The case relates to a loan of ₹359 crore taken by the promoters of
– Prannoy Roy, Radhika Roy and RRPR Holding – from VCPL to repay a loan taken from ICICI Bank.
Sebi had held that the loan agreement was a facade in the form of a loan transaction and was executed to shroud the true nature of the transaction – acquire indirect control of NDTV.
Sebi said RRPR, Radhika Roy and Prannoy Roy and VCPL were signatories to the loan agreement.
Through this loan agreement, ₹350 crore was advanced to RRPR to enable it to discharge its liability to

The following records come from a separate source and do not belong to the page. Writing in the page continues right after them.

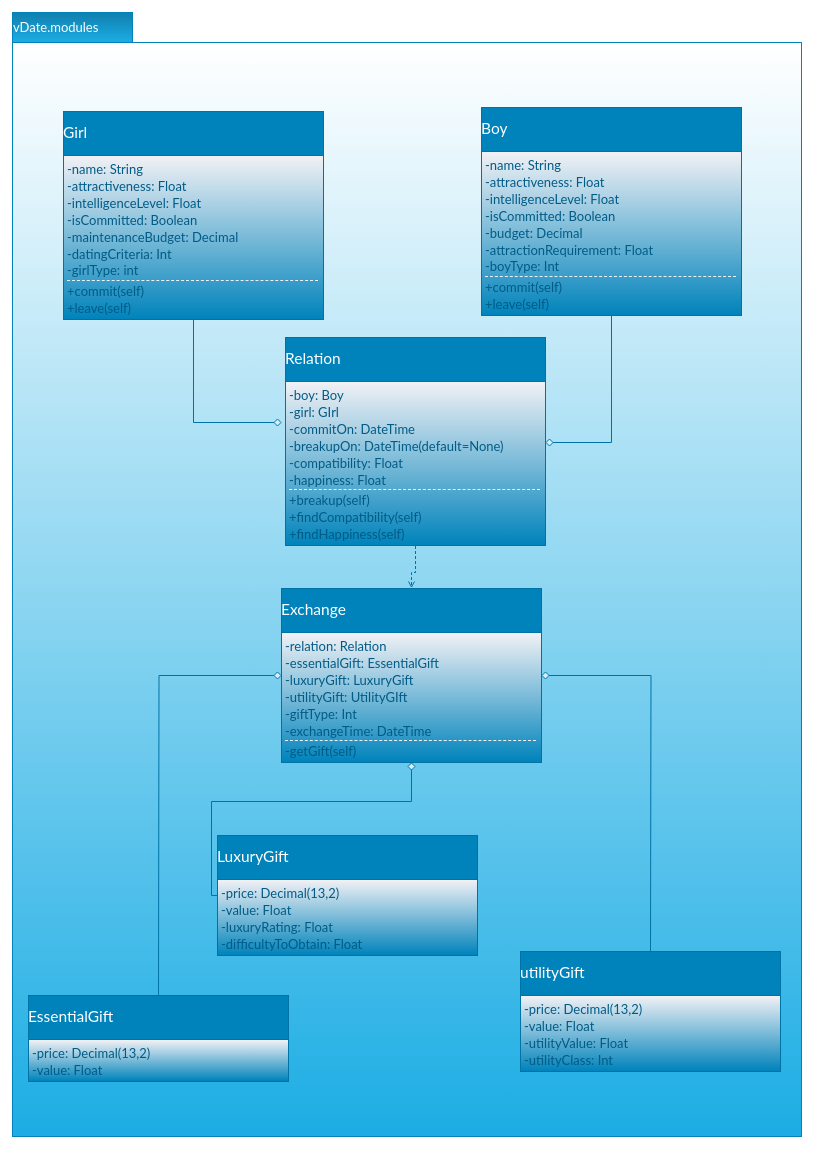
<!DOCTYPE html>
<html lang="en">
<head>
<meta charset="utf-8">
<title>vDate.modules class diagram</title>
<style>
:root {
  --header: #0083bb;
  --edge: #0073a6;
  --sky: #1cade4;
  --tab-dark: #107fae;
  --ink: #005b86;
  --pale: #f1f1f5;
  --paper: #ffffff;
}
* { box-sizing: border-box; margin: 0; padding: 0; }
html, body { width: 814px; height: 1149px; overflow: hidden; background: var(--paper); }
.diagram {
  position: relative; width: 814px; height: 1149px; overflow: hidden;
  font: 13px/16.9px Lato, Carlito, sans-serif; color: var(--ink); white-space: nowrap;
}
.package-tab {
  position: absolute; left: 12px; top: 12px; width: 121px; height: 31px;
  display: flex; align-items: center;
  border: 1px solid var(--header);
  background: linear-gradient(var(--tab-dark), var(--sky));
  font-size: 13px; font-weight: 400; color: var(--paper);
}
.package-body {
  position: absolute; left: 12px; top: 42px; width: 790px; height: 1095px;
  border: 1px solid var(--header);
  background: linear-gradient(var(--paper), var(--sky));
}
.connectors { position: absolute; left: 0; top: 0; fill: none; stroke: var(--edge); }
.connectors .diamond { fill: #d5effa; }
.class {
  position: absolute; width: 261px; display: flex; flex-direction: column;
  border: 1px solid var(--edge);
}
.class h2 {
  flex: none; height: 44px; padding-bottom: 2px; display: flex; align-items: center;
  background: var(--header); border-bottom: 1px solid var(--edge);
  font-size: 15.5px; font-weight: 400; color: var(--paper); text-indent: -1px;
}
.members { flex: 1; padding: 5px 5px 0 3px; background: linear-gradient(var(--pale), var(--header)); }
.members ul { list-style: none; }
.operations { margin-top: 1px; padding-top: 2px; border-top: 1px dashed var(--pale); }
.girl { left: 63px; top: 111px; height: 209px; }
.boy { left: 481px; top: 107px; height: 209px; }
.relation { left: 285px; top: 337px; height: 209px; }
.exchange { left: 281px; top: 588px; height: 175px; }
.luxury-gift { left: 217px; top: 835px; height: 121px; }
.essential-gift { left: 28px; top: 995px; height: 87px; }
.utility-gift { left: 520px; top: 951px; height: 121px; }
</style>
</head>
<body>
<main class="diagram">
  <div class="package-body"></div>
  <h1 class="package-tab">vDate.modules</h1>

  <svg class="connectors" width="814" height="1149" viewBox="0 0 814 1149" aria-hidden="true">
    <defs>
      <path id="diamond" d="M-3.5 0L0 -3.5L3.5 0L0 3.5Z"/>
    </defs>
    <polyline points="193.5,320 193.5,422.5 275,422.5"/>
    <polyline points="611.5,316 611.5,442.5 552,442.5"/>
    <polyline points="415.5,546 415.5,572.5 411.5,572.5 411.5,587" stroke-dasharray="3 2"/>
    <polyline points="408.5,581.5 411.5,587 414.5,581.5"/>
    <polyline points="275,675.5 159,675.5 158.5,995"/>
    <polyline points="548,675.5 651,675.5 650.5,951"/>
    <polyline points="411.5,769 411.5,801.5 211.5,801.5 211.5,895.5 217,895.5"/>
    <g class="diamond">
      <use href="#diamond" x="277.5" y="422.5"/>
      <use href="#diamond" x="549.5" y="442.5"/>
      <use href="#diamond" x="277.5" y="675.5"/>
      <use href="#diamond" x="545.5" y="675.5"/>
      <use href="#diamond" x="411.5" y="766.5"/>
    </g>
  </svg>

  <section class="class girl">
    <h2>Girl</h2>
    <div class="members">
      <ul class="attributes">
        <li>-name: String</li>
        <li>-attractiveness: Float</li>
        <li>-intelligenceLevel: Float</li>
        <li>-isCommitted: Boolean</li>
        <li>-maintenanceBudget: Decimal</li>
        <li>-datingCriteria: Int</li>
        <li>-girlType: int</li>
      </ul>
      <ul class="operations">
        <li>+commit(self)</li>
        <li>+leave(self)</li>
      </ul>
    </div>
  </section>

  <section class="class boy">
    <h2>Boy</h2>
    <div class="members">
      <ul class="attributes">
        <li>-name: String</li>
        <li>-attractiveness: Float</li>
        <li>-intelligenceLevel: Float</li>
        <li>-isCommitted: Boolean</li>
        <li>-budget: Decimal</li>
        <li>-attractionRequirement: Float</li>
        <li>-boyType: Int</li>
      </ul>
      <ul class="operations">
        <li>+commit(self)</li>
        <li>+leave(self)</li>
      </ul>
    </div>
  </section>

  <section class="class relation">
    <h2>Relation</h2>
    <div class="members">
      <ul class="attributes">
        <li>-boy: Boy</li>
        <li>-girl: GIrl</li>
        <li>-commitOn: DateTime</li>
        <li>-breakupOn: DateTime(default=None)</li>
        <li>-compatibility: Float</li>
        <li>-happiness: Float</li>
      </ul>
      <ul class="operations">
        <li>+breakup(self)</li>
        <li>+findCompatibility(self)</li>
        <li>+findHappiness(self)</li>
      </ul>
    </div>
  </section>

  <section class="class exchange">
    <h2>Exchange</h2>
    <div class="members">
      <ul class="attributes">
        <li>-relation: Relation</li>
        <li>-essentialGift: EssentialGift</li>
        <li>-luxuryGift: LuxuryGift</li>
        <li>-utilityGift: UtilityGIft</li>
        <li>-giftType: Int</li>
        <li>-exchangeTime: DateTime</li>
      </ul>
      <ul class="operations">
        <li>-getGift(self)</li>
      </ul>
    </div>
  </section>

  <section class="class luxury-gift">
    <h2>LuxuryGift</h2>
    <div class="members">
      <ul class="attributes">
        <li>-price: Decimal(13,2)</li>
        <li>-value: Float</li>
        <li>-luxuryRating: Float</li>
        <li>-difficultyToObtain: Float</li>
      </ul>
    </div>
  </section>

  <section class="class essential-gift">
    <h2>EssentialGift</h2>
    <div class="members">
      <ul class="attributes">
        <li>-price: Decimal(13,2)</li>
        <li>-value: Float</li>
      </ul>
    </div>
  </section>

  <section class="class utility-gift">
    <h2>utilityGift</h2>
    <div class="members">
      <ul class="attributes">
        <li>-price: Decimal(13,2)</li>
        <li>-value: Float</li>
        <li>-utilityValue: Float</li>
        <li>-utilityClass: Int</li>
      </ul>
    </div>
  </section>
</main>
</body>
</html>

Simultaneously, two call option agreements dated July 21, 2009, were also executed for 16.3 million shares of NDTV representing a 26% stake of the company.
The first was between RRPR and Shyam Equities (SEPL) where the latter had the right to purchase shares amounting to an 11.01% stake in NDTV from RRPR at a call option price of ₹214.65 a share.
The second agreement was executed between RRPR and Subhgami Trading (STPL) giving the latter a right to buy shares amounting to a 14.99% stake in NDTV from RRPR at the same call option price.
SEPL and STPL are associates of VCPL.
Another loan was taken by the promoters from VCPL on January 25, 2010, for ₹53.85 crore, Sebi said.
The tribunal said after eight years a show cause notice dated December 20, 2016, was issued against VCPL.
Sebi had alleged that VCPL had acquired veto rights in RRPR and NDTV indirectly over the 26% shareholding held by RRPR, which resulted in the acquisition of “control” in RRPR and indirect control in NDTV by VCPL. Besides, VCPL on account of indirect acquisition also failed to announce an open offer.
“The contention that since no interest was charged on the loan given, it was not a loan but an indirect acquisition is erroneous. The bargain in the agreement has to be understood from a commercial point of view. This is the upshot of the commercial rationale in the loan agreement which suited all parties ie VCPL and the promoters of NDTV,” SAT said in its order on Thursday.
The tribunal said the arrangement entails the acquisition of shares in NDTV but does not control the management or policy decisions of NDTV. So long as the loan remains unpaid, VCPL continues to have the warrant conversion option, the purchase option and the call option under the agreements.
It is a settled position of law that when there are options with convertibility, unless such options are exercised, the obligation to make an open offer is not triggered, said SAT.
“The finding that the price of ₹214.65 per share considered in the loan agreement and the call option agreements was higher than the prevailing market price at ₹130 per share and, therefore, leads to a conclusion that the transaction was one of acquisition of control and was not a loan is misconceived and cannot be accepted,” SAT said.
“In our opinion, the transaction has to be considered from a commercial rationale and has to be interpreted in a business-like manner,” the tribunal said.